Check out our full Coup review.
Play Time: 15 Min / Players: 2-5 / Complexity: Low / Age: 8+ we think 6+ / Publisher: Hasbro / Designer: Katherine Chapman
- Easy to learn and suitable for whole family
- Lots of great variety in the cards and actions
- Card actions enable some good gameplay options
- Instructions on the cards are really clear and the colour scheme helps nicely to differentiate cards
- Plays really well with different player counts.
- No complaints from us!
I am not a fan of the Monopoly board game but we love Monopoly Deal. Monopoly Deal takes Monopoly’s best traits and distills them into a simple, quick, and streamlined card game. We think this is the best version of Monopoly available.
The object of the game is simple, collect three sets of coloured property cards to win. The catch is the large range of card abilities that can thwart your plans. You could have your sets stolen from under you, get slapped with rent to pay or have your prize properties swapped for duds. We also enjoy Monopoly Bid but this one is the better game for us.
Check out our reviews of Monopoly Bid and Monopoly Deal.
Star Wars: Don’t Upset the Wookiee!
Play Time: 20 Min / Players: 2-5 / Complexity: Low / Age: 8+ / Publisher: Ridley’s Games
- Adorable soft Wookiee to keep your game safe
- Cards are humorous and well done
- Game play is fun and quick
- Some good special cards to keep you on your toes.
- Best as a short filler, not a deep strategic game.
This is not a deeply complicated or strategic game. It’s the sort of game we play as a family to chill out and not over think things. Our teenage son just loves this game! He is a huge fan of Star Wars so this is right up his alley.

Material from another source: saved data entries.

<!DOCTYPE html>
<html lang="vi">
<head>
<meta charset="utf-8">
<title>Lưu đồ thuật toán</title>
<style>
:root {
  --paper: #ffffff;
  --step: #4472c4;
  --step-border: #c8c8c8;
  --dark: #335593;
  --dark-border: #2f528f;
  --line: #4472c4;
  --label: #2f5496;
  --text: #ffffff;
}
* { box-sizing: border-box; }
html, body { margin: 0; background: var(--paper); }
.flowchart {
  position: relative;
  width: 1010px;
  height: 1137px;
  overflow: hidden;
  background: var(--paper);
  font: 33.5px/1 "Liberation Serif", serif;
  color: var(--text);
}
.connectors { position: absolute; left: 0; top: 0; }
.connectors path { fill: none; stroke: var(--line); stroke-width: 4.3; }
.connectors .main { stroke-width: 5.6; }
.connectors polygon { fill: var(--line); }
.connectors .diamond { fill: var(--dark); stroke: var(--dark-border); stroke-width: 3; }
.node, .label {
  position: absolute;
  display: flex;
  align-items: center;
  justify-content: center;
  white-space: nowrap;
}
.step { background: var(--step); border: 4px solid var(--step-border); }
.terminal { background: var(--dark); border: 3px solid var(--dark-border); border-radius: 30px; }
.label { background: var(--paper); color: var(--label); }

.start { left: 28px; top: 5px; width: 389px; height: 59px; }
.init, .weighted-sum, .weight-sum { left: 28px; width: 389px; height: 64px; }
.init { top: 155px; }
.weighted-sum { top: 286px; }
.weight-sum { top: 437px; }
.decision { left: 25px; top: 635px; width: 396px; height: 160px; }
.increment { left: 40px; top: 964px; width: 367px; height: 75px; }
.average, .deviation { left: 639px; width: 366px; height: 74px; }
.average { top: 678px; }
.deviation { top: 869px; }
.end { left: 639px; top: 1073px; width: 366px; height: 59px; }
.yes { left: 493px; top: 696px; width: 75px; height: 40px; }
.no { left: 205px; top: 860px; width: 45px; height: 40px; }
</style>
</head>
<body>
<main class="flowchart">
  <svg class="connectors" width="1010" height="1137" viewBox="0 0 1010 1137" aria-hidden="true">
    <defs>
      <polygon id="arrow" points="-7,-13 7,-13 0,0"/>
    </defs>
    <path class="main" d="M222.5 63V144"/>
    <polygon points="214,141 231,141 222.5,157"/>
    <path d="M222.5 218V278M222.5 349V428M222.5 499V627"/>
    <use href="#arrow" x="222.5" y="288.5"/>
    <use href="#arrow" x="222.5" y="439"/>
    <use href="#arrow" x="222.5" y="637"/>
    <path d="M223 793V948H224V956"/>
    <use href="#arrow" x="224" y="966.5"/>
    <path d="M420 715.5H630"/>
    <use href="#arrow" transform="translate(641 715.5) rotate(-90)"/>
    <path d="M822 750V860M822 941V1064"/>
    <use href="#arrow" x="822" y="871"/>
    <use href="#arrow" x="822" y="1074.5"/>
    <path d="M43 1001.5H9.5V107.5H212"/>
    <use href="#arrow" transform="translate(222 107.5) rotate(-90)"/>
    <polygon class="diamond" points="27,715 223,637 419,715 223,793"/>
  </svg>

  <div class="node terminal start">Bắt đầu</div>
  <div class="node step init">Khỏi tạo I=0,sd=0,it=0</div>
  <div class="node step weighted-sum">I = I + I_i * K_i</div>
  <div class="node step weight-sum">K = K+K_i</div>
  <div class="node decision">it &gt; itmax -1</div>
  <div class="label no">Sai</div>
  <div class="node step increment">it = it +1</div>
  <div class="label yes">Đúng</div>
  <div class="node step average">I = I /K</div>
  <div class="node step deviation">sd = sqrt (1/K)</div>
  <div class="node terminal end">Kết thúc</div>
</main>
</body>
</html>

The gameplay is very simple, you are dealt a hand of seven cards and the first person to run out of cards or make a set of four cards wins. A game is played until someone wins 3 hands and is crowned Wookiee champion.
There is some hilarious art work in this game and there are also some special cards to keep things interesting. Overall a great quick game for the whole family that you can play without having to concentrate too hard. So great as a filler game or when your short on time.
Check out our review of Star Wars: Don’t Upset the Wookiee!
About the Authors
We are parents who love board gaming. We have three children and have been enjoying board games as a family ever since we had our first child. We share our real unbiased experiences and opinions on board games so you can decide if they are right for your family. We also write guides and articles to help you get the most out of your family game time.
I’d argue that Go Nuts for Donuts is better than Sushi Go. Particularly for younger kids. Setup is quicker and gameplay flows better. Obviously the downside is the discard mechanic
Hi Alex, thanks for the suggestion. I tried Go Nuts for Donuts recently and enjoyed it. I haven’t played enough yet to decide if I like it better than Sushi Go but keen to try it some more and introduce to the family. I agree about the discard mechanic, I found that a little frustrating when I played.